Former minister for justice Alan Shatter has won his challenge to a finding that his disclosure of information about Independent TD Mick Wallace on a live TV programme was a breach of his duties under the Data Protection Act.
Mr Shatter denied his reference during an RTÉ Prime Time interview in May 2013 to Mr Wallace being cautioned by gardaí over allegedly using a mobile phone while driving amounted to a use and disclosure of Mr Wallace's personal data.
The Data Protection Commissioner ruled this disclosure breached Mr Shatter's duties under the Data Protection Act.
The Circuit Civil Court upheld this decision and dismissed Mr Shatter's appeal. However, the High Court has now found in favour of Mr Shatter.
Mr Wallace complained to the Data Protection Commissioner after the Prime Time interview.
He has taken separate civil proceedings against the Minster for Justice, and against Mr Shatter personally, over the matter that have yet to be heard.
Mr Shatter claimed the then Data Protection Commissioner Billy Hawkes failed to set out the basis for his conclusion the information was personal data, and had prejudged that issue and acted in breach of fair procedures.

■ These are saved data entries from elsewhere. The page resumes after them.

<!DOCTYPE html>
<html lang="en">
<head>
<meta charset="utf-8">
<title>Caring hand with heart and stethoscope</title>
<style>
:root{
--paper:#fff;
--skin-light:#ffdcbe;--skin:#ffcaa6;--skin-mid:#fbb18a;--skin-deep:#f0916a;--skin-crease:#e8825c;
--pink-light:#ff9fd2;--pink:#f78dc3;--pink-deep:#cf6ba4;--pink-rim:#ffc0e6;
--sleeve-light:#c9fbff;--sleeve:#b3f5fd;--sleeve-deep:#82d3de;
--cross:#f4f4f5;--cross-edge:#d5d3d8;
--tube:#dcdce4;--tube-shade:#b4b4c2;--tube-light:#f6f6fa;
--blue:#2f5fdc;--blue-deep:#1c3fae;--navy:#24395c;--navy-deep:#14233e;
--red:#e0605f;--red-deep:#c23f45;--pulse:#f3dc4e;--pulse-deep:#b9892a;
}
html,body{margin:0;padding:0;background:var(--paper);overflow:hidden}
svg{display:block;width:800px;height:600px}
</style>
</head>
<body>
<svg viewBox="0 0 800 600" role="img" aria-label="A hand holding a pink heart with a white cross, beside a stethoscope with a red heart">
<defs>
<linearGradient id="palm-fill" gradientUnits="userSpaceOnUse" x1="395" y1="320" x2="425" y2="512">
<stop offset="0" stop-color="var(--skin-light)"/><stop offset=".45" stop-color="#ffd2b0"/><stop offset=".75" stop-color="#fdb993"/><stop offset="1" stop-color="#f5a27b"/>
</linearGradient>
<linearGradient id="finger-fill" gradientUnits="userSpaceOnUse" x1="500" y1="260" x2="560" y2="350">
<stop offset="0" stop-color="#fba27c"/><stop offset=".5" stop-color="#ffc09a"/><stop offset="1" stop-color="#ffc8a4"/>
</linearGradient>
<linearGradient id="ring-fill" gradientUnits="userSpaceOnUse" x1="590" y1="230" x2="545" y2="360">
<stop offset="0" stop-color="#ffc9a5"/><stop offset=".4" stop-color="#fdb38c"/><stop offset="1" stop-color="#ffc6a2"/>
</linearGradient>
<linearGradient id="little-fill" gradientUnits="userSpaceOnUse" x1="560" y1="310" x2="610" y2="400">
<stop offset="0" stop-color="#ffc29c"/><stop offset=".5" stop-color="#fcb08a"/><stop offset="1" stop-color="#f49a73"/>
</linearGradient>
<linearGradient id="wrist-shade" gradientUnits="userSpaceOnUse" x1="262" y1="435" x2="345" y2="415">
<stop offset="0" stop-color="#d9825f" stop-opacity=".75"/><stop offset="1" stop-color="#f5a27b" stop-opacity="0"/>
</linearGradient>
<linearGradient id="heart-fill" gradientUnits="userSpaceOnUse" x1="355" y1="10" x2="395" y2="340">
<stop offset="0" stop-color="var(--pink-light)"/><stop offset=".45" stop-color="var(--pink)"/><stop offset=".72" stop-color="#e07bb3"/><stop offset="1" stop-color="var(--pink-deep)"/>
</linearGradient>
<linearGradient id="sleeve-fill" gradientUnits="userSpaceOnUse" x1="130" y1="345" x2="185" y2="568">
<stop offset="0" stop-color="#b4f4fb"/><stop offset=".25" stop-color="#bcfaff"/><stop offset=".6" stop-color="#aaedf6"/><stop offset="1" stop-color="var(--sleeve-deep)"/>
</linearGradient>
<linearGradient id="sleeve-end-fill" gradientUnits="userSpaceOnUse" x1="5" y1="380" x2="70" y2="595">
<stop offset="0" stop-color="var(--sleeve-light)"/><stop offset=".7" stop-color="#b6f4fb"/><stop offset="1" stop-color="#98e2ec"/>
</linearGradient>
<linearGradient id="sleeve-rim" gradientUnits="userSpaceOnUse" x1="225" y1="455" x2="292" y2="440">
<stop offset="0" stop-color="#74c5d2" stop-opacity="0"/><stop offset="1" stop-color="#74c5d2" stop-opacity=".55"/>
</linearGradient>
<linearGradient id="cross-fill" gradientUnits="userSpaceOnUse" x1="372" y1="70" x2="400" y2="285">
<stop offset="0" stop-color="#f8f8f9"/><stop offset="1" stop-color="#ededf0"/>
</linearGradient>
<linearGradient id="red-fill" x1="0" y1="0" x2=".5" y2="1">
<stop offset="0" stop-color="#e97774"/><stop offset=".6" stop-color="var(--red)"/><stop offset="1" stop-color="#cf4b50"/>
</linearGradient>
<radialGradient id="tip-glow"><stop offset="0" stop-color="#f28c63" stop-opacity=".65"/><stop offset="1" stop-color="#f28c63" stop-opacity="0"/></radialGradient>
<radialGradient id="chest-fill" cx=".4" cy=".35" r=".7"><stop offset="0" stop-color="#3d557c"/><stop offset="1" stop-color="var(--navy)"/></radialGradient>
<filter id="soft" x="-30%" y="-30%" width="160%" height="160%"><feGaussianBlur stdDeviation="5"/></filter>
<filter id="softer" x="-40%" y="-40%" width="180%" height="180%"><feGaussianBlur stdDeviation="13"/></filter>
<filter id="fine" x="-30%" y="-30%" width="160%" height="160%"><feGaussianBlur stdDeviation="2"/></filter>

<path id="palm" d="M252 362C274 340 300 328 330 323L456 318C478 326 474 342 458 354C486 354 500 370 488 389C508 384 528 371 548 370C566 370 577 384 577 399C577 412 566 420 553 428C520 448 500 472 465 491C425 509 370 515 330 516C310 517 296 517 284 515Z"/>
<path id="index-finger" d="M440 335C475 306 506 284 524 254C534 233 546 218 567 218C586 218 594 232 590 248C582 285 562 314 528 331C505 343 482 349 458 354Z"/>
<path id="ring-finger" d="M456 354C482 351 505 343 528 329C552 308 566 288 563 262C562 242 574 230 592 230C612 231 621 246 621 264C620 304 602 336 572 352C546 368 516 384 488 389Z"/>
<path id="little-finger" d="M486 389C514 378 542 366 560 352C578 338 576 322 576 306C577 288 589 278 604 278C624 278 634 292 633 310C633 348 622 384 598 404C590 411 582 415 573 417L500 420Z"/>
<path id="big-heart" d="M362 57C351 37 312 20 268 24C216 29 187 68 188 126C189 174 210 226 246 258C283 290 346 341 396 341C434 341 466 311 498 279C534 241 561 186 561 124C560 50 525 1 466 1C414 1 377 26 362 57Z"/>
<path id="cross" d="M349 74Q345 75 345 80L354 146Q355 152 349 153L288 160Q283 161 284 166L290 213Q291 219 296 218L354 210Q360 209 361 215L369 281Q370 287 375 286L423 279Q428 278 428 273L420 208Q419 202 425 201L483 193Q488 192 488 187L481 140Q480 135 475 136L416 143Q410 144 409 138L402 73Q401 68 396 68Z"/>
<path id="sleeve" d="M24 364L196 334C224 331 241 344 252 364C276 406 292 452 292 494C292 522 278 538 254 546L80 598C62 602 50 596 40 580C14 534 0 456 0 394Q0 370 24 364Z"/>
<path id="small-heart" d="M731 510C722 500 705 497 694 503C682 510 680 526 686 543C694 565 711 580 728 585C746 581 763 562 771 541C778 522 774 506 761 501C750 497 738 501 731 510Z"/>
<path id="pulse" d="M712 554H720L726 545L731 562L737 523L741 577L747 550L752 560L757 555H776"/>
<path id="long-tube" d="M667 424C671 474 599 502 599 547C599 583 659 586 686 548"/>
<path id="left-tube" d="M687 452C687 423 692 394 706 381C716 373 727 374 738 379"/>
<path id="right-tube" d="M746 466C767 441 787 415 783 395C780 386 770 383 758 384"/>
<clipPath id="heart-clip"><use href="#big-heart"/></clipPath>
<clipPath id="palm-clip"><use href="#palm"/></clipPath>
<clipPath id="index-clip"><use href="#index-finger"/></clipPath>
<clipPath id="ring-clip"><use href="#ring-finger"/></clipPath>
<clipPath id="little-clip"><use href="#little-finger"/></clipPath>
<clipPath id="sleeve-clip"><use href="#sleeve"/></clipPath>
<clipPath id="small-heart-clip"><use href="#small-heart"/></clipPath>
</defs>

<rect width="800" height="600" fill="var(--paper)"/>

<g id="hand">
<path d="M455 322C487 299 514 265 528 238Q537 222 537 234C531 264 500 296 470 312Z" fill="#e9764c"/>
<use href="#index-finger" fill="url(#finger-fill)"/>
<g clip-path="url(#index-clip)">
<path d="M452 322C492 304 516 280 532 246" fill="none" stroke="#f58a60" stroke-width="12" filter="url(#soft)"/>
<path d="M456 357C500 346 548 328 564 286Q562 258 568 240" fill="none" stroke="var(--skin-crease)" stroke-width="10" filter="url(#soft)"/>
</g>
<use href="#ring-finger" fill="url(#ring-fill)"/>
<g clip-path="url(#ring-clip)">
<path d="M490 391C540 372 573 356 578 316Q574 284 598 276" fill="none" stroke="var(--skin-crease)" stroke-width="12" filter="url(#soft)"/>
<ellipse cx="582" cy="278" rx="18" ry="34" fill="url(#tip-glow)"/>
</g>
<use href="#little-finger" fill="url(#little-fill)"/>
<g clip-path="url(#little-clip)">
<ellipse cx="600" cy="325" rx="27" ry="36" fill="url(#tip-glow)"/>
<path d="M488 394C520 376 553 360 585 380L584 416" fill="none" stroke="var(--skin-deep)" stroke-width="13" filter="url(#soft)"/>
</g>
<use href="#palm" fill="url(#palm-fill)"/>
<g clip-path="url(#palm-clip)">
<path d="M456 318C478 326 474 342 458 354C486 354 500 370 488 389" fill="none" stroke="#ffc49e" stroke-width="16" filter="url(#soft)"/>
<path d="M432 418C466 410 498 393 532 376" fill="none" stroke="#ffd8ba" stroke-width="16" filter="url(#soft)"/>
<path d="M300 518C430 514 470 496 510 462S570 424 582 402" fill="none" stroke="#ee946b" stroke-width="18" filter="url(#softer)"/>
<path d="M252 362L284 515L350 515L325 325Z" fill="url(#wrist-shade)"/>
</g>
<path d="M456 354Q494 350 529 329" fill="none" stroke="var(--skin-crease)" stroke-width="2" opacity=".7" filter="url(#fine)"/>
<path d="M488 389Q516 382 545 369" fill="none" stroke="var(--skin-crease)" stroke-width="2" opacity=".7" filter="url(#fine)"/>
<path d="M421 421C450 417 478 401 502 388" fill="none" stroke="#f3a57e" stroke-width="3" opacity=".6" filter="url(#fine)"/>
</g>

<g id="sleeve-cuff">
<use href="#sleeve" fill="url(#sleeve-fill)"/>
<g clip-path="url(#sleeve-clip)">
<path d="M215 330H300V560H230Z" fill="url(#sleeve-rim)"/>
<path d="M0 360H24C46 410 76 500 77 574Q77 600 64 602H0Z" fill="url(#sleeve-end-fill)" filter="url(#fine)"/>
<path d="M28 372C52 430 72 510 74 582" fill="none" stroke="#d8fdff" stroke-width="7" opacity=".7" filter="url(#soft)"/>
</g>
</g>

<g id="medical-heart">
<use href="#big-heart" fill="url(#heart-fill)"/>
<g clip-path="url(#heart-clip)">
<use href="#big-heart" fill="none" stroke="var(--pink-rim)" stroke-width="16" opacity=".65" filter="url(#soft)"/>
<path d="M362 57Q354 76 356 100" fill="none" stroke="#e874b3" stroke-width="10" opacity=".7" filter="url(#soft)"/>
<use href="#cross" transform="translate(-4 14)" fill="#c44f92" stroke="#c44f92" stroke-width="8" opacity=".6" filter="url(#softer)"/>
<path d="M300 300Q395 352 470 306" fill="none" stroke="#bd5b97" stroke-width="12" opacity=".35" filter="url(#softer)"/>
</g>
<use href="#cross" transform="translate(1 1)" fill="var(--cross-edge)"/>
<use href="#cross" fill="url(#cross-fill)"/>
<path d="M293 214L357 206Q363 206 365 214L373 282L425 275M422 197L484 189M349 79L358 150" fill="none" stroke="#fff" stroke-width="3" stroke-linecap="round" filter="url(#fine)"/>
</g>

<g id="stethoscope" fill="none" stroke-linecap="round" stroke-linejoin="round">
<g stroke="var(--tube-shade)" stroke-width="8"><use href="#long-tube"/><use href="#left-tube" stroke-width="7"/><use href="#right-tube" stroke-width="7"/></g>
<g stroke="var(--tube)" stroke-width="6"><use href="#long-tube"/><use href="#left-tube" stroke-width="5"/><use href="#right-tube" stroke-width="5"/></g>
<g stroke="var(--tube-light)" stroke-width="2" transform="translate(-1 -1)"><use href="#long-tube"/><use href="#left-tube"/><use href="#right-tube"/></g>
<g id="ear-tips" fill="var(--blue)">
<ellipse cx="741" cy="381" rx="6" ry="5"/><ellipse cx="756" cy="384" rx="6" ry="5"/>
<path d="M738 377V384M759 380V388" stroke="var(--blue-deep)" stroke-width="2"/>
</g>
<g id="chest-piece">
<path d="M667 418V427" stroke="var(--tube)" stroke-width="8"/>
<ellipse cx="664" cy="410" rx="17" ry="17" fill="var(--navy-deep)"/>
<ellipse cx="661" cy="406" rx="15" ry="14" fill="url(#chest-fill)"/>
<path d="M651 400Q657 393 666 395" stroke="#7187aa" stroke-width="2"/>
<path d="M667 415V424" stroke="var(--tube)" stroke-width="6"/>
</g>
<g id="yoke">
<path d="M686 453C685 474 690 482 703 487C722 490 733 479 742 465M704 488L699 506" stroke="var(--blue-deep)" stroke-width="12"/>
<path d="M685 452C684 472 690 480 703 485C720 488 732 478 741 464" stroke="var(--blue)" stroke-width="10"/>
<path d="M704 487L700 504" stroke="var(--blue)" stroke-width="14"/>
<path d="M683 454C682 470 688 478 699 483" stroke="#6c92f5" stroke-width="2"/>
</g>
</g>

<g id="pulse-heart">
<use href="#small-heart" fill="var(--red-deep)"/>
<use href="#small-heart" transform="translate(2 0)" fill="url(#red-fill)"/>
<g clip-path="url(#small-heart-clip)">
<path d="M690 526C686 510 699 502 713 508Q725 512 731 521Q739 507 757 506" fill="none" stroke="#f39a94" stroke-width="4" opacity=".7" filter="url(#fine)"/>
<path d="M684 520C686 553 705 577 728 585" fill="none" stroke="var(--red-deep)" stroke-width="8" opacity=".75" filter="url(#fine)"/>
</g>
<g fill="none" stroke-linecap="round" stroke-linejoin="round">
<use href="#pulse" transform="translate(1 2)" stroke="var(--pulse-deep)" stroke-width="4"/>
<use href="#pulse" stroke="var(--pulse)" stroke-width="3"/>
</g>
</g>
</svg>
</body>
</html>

Mr Shatter's lawyers said he never had, or saw, any written record of the information communicated to him during a conversation with then Garda Commissioner Martin Callinan.
He said the information was "in his mind" only and what he said did not amount to "processing" it.
The Data Protection Commissioner maintained Mr Shatter "processed" data of Mr Wallace's within the meaning of the legislation.
Mr Justice Charles Meenan ruled that the Circuit Civil Court was wrong to have found that Mr Shatter did not have the legal standing to appeal the matter.
He also found that the Data Protection Commissioner had prejudged the issue, although he found that Mr Shatter could not rely on this ground of appeal because he had not asked the Commissioner to recuse himself from investigating Mr Wallace's complaint.
Mr Justice Meenan found that Mr Shatter was not the controller of the data because the information was contained in an internal garda email.
This email was not shown to Mr Shatter and the judge found this was a fundamental flaw in the procedures followed by the Data Protection Commissioner.
He also found that the email could not be defined as "automated data" or "manual data" as required under the legislation.
Mr Wallace said the High Court judge criticised the process used to investigate the complaint but did not enter into the merits of what the former minister did.
Mr Wallace is taking a civil action against the Minister for Justice and Mr Shatter personally over the issue.
He claims Mr Shatter used a Garda Commissioner to smear him for political purposes and abused his public office.
He claimed today's judgment would have little bearing on that action.
Alan Shatter said he welcomed the judgment and the fact that the High Court confirmed that he did not as Minister for Justice in any comment he made breach the Data Protection Act in any way.
He also welcomed the finding that the Data Protection Commissioner had pre-judged the issue and that he had been denied fair procedures in the way the Commissioner dealt with the complaint.